1. No. Headphones. Ever. A walker’s attention should always be on the dog and the surroundings.
2. No talking on cell phones except in an emergency.
3. Practice makes perfect. Ask for (and reinforce) your dog for loose-leash walking, and polite sits at street corners and when you stop to talk to someone.
4. Use good equipment that is appropriate for your dog (for example, if not well trained, giant dogs probably need more than a flat collar – and retractable leashes are not considered safe, ever). Inspect the fit and condition of all your equipment frequently. Ensure that your dog wears a tag with current information.
5. Pay attention to your dog’s body language. Chances are she will alert you about anything amiss on the street or trail long before you become aware of it. Whether that’s another dog walker approaching, a mountain biker flying down the trail toward you, or a mountain lion trailing you, an early warning can help you manage the situation – but if only you are paying attention.

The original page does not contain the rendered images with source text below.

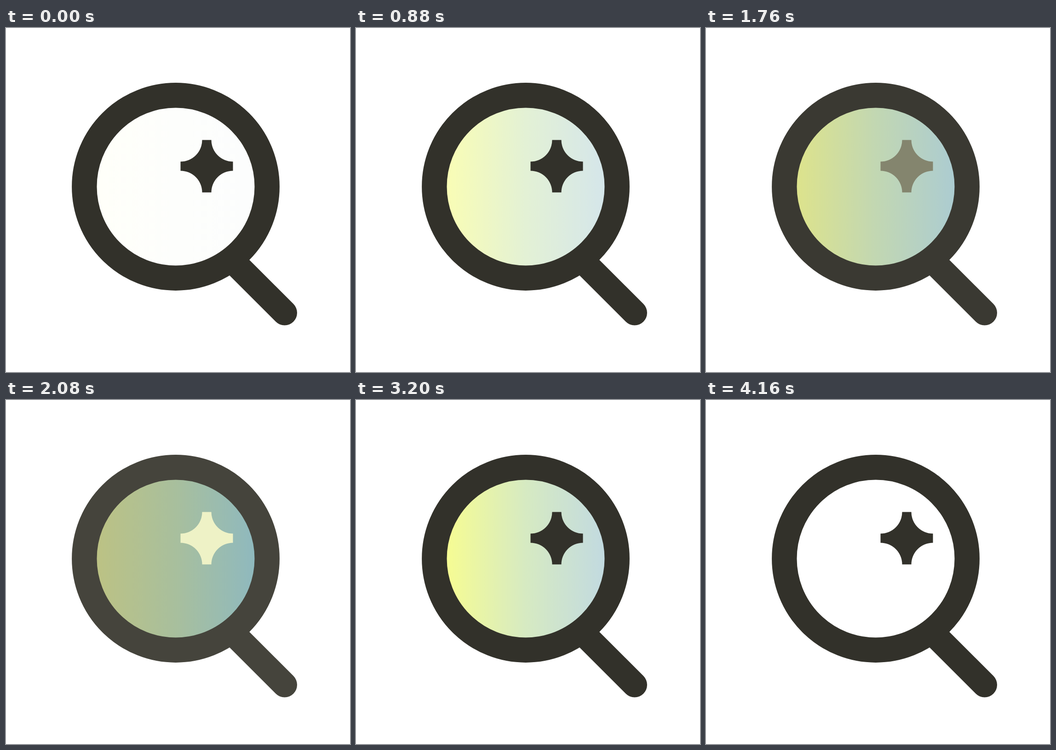
An HTML page for the animation above (4240 ms loop, 748x748 px).

```html
<!DOCTYPE html>
<html lang="en">
<head>
<meta charset="utf-8">
<title>Magnifier</title>
<style>
  html, body { margin: 0; width: 100%; height: 100%; overflow: hidden; background: #fff; }
  svg { display: block; width: 100vw; height: 100vh; }
</style>
</head>
<body>
<svg viewBox="0 0 748 748">
  <defs>
    <linearGradient id="tint" gradientUnits="userSpaceOnUse" x1="197" y1="0" x2="541" y2="0">
      <stop offset="0"/><stop offset=".5"/><stop offset="1"/>
    </linearGradient>
  </defs>
  <circle cx="369" cy="345" r="180" fill="url(#tint)"/>
  <g id="frame" fill="none" stroke-width="54.4" stroke-linecap="round">
    <circle cx="369" cy="345" r="198.7"/>
    <path d="M490 503.5L605.8 619.3"/>
  </g>
  <path id="star" d="M446.5 243.5a47 47 0 0 0 47 47v20a47 47 0 0 0-47 47h-20a47 47 0 0 0-47-47v-20a47 47 0 0 0 47-47z"/>
</svg>
<script>
const LOOP = 4240, STEP = 80;
const WHITE = [255, 255, 255], INK = [50, 49, 42], INK_LIT = [70, 69, 61], STAR_LIT = [250, 255, 208];
const LENS = [
  { light: [246, 252, 147], deep: [184, 190, 131] },
  { light: [214, 234, 194], deep: [165, 188, 155] },
  { light: [194, 218, 224], deep: [140, 183, 188] }
];

const stops = document.querySelectorAll('stop');
const frame = document.getElementById('frame');
const star = document.getElementById('star');

const mix = (a, b, p) => a.map((v, i) => v + (b[i] - v) * p);
const rgb = c => `rgb(${c.map(Math.round)})`;
const bezier = (a, b, u) => 3 * a * u * (1 - u) ** 2 + 3 * b * u * u * (1 - u) + u ** 3;

// cubic-bezier(.25, .1, .25, 1), solved by bisection
function ease(x) {
  if (x <= 0) return 0;
  if (x >= 1) return 1;
  let lo = 0, hi = 1;
  for (let i = 0; i < 24; i++) {
    const mid = (lo + hi) / 2;
    if (bezier(.25, .25, mid) < x) lo = mid; else hi = mid;
  }
  return bezier(.1, 1, lo);
}
const ramp = (t, start, length) => ease((t - start) / length);

function draw(t) {
  // the fade-out runs past the end of the loop; the last step is blank
  const fadeOut = t < 500 ? ramp(t + LOOP, 3525, 1000) : ramp(t, 3525, 1000);
  const fadeIn = t < 500 ? 1 : ramp(t, 560, 800);
  const tint = t >= LOOP - STEP ? 0 : fadeIn * (1 - fadeOut);
  const glow = ramp(t, 1580, 720) - ramp(t, 2620, 600);

  LENS.forEach(({ light, deep }, i) =>
    stops[i].setAttribute('stop-color', rgb(mix(WHITE, mix(light, deep, glow), tint))));
  frame.setAttribute('stroke', rgb(mix(INK, INK_LIT, glow)));
  star.setAttribute('fill', rgb(mix(INK, STAR_LIT, glow)));
}

let origin;
function tick(now) {
  origin ??= now;
  draw(Math.floor(((now - origin) % LOOP) / STEP) * STEP);
  requestAnimationFrame(tick);
}
draw(0);
requestAnimationFrame(tick);
</script>
</body>
</html>
```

6. Carry really good treats. Professionally trained walkers know that good training is built with top-shelf reinforcements.
7. Make sure your dog is healthy before starting any exercise program.
8. Do not let your dog run off-leash unless he has a reliable recall. (The only exception would be in a fenced dog park, during off-peak hours, so you could work on your dog’s recall!)
9. Manage your dog’s behavior! Don’t assume that it is okay for your dog to interact with every dog and every human you come across. Not only is it rude, but it can also trigger unexpected, and maybe unwanted, reactions.